> YOUR TASK
Would you go through the records below and copy each line with the string "html"?
----- EXERCISE DATA
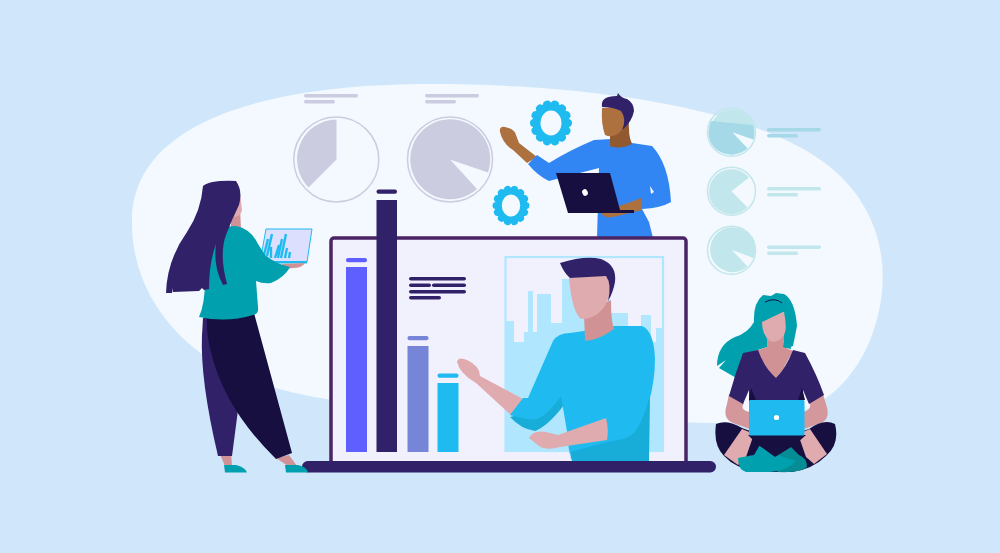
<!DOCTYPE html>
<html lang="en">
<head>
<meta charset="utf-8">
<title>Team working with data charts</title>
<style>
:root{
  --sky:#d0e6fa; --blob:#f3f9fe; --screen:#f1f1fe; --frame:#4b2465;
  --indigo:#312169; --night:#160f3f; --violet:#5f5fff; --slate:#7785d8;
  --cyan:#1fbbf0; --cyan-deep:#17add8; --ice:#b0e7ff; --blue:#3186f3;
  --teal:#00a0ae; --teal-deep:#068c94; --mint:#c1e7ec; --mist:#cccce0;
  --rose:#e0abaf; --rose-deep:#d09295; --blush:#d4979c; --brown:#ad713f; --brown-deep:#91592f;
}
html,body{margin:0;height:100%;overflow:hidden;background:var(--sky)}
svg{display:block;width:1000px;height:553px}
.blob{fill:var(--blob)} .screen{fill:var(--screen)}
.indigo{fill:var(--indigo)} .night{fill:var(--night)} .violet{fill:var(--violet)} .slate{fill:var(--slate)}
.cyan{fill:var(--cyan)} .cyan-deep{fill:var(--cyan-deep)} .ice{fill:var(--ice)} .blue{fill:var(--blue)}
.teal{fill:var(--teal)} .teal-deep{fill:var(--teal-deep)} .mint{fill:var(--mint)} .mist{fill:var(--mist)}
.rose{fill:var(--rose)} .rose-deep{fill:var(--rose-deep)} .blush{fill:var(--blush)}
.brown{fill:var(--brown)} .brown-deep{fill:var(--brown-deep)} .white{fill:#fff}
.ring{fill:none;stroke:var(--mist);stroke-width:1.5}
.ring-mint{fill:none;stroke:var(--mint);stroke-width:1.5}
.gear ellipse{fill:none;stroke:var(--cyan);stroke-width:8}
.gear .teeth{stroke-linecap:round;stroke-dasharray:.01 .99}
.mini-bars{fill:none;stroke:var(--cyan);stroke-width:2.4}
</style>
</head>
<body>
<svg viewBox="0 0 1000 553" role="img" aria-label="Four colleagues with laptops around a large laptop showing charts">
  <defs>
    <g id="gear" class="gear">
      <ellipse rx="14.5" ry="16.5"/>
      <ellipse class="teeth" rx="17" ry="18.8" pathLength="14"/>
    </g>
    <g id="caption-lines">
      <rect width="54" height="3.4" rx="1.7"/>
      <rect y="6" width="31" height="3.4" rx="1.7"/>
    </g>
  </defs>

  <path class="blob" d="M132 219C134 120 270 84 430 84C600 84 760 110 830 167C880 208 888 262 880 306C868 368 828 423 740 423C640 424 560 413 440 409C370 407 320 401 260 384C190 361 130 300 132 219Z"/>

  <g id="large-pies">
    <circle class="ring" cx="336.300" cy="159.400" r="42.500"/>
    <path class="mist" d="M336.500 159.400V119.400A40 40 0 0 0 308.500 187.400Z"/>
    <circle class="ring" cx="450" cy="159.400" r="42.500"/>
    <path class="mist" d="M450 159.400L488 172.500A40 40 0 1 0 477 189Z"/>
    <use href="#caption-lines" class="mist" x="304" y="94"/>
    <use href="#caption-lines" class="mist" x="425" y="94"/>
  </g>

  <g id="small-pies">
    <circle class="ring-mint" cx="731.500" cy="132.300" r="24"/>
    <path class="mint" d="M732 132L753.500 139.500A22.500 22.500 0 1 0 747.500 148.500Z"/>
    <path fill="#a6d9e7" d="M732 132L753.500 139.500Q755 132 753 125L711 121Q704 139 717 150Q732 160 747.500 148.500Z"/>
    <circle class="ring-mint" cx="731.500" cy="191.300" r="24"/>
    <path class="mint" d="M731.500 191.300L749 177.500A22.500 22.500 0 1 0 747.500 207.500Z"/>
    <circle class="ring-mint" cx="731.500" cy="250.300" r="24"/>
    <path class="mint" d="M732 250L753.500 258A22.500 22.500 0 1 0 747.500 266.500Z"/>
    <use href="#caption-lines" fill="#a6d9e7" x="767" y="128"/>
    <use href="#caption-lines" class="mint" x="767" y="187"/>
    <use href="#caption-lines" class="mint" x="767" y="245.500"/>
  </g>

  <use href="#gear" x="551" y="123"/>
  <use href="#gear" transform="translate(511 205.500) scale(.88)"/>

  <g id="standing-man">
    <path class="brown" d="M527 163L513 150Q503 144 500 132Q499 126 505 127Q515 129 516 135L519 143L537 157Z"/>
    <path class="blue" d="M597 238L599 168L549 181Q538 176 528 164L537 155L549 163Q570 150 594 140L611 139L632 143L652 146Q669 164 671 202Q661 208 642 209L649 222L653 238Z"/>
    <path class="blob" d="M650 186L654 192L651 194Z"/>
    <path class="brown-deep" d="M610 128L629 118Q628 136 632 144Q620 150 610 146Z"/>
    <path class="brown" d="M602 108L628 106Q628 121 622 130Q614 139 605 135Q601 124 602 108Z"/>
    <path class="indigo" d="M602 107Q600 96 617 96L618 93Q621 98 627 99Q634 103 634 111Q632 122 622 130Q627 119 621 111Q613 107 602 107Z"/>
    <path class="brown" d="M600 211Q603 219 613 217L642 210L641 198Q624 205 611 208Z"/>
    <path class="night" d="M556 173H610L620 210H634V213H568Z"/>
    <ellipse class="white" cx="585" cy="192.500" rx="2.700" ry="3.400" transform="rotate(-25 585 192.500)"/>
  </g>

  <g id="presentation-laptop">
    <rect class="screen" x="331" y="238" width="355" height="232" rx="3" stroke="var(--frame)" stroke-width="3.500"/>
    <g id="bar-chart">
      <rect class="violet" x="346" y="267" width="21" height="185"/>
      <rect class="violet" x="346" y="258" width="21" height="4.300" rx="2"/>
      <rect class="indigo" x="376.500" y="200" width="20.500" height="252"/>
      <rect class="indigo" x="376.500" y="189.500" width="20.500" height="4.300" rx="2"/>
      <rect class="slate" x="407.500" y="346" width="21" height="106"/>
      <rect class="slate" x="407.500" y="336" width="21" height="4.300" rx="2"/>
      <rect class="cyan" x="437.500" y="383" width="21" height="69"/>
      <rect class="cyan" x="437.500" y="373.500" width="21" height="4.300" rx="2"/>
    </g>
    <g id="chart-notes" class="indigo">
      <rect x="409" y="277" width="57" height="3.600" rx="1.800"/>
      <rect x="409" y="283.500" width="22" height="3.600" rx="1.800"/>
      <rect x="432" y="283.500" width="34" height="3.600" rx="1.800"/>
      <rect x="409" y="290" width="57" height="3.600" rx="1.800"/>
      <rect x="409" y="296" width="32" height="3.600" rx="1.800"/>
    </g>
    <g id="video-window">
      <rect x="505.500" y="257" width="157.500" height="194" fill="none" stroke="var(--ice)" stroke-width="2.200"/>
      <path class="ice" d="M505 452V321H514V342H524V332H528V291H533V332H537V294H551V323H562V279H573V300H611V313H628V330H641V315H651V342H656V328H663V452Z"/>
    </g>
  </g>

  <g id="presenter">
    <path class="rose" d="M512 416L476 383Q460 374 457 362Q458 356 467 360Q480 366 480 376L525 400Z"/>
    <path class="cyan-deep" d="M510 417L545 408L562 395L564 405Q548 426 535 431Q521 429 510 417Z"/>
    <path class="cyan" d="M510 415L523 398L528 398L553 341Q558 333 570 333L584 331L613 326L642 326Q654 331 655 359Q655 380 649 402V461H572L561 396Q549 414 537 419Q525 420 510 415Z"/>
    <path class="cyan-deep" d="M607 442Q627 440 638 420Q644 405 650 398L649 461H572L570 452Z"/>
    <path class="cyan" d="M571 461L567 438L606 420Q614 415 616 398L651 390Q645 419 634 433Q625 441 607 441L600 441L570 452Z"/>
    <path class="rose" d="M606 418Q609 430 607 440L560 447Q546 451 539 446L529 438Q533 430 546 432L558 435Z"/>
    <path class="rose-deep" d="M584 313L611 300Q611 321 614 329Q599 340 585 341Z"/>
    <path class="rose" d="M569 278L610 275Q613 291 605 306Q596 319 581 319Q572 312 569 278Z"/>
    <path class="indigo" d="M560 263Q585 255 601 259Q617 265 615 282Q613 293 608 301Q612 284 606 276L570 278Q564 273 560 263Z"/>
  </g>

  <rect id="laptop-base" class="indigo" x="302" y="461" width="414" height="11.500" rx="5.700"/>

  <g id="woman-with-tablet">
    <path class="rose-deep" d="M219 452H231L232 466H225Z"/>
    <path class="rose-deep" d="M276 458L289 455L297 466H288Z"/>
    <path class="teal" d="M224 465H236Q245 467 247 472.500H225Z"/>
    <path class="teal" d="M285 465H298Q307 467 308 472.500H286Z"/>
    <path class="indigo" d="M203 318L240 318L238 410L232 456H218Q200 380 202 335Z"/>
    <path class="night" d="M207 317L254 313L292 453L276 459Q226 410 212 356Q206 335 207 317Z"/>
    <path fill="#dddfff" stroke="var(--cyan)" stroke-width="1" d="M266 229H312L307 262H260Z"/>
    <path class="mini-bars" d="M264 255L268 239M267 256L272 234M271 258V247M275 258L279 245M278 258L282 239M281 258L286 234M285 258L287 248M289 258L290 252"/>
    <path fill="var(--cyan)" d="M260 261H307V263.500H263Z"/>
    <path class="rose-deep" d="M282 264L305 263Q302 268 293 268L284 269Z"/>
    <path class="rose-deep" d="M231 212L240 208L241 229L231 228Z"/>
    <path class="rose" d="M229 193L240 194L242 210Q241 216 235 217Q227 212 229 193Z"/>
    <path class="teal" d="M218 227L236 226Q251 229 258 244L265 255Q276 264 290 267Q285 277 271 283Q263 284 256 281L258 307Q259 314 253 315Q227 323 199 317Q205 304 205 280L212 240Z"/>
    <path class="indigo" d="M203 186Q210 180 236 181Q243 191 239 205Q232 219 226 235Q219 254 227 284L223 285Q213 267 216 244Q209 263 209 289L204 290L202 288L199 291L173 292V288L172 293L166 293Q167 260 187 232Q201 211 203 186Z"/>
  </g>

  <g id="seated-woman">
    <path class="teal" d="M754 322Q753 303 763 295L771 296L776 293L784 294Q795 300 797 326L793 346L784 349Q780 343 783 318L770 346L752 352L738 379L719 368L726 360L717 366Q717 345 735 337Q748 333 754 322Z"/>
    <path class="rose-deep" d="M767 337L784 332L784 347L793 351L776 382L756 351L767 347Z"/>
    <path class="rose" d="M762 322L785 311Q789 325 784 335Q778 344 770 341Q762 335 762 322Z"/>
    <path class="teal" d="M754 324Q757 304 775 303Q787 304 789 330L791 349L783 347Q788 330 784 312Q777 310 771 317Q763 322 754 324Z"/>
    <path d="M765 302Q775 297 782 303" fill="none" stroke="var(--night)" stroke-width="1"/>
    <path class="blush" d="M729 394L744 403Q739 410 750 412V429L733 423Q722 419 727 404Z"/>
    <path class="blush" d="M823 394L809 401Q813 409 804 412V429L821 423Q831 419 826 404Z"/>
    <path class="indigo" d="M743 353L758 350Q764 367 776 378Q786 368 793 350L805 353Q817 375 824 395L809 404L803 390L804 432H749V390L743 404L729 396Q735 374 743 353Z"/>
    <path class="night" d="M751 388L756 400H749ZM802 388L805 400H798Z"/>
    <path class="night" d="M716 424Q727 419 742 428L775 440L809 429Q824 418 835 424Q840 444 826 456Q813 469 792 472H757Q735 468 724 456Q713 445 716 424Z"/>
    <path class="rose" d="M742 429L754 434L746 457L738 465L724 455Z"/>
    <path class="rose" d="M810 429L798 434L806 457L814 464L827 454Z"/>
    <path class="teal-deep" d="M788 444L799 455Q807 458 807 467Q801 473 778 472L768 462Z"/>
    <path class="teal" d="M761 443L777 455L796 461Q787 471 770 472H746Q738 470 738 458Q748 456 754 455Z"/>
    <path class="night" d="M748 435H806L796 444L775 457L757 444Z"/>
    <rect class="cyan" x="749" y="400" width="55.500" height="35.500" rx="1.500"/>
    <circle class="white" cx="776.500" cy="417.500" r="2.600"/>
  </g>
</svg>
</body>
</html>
----------
> SOLUTION TO THE EXERCISE
<!DOCTYPE html>
<html lang="en">
html,body{margin:0;height:100%;overflow:hidden;background:var(--sky)}
</html>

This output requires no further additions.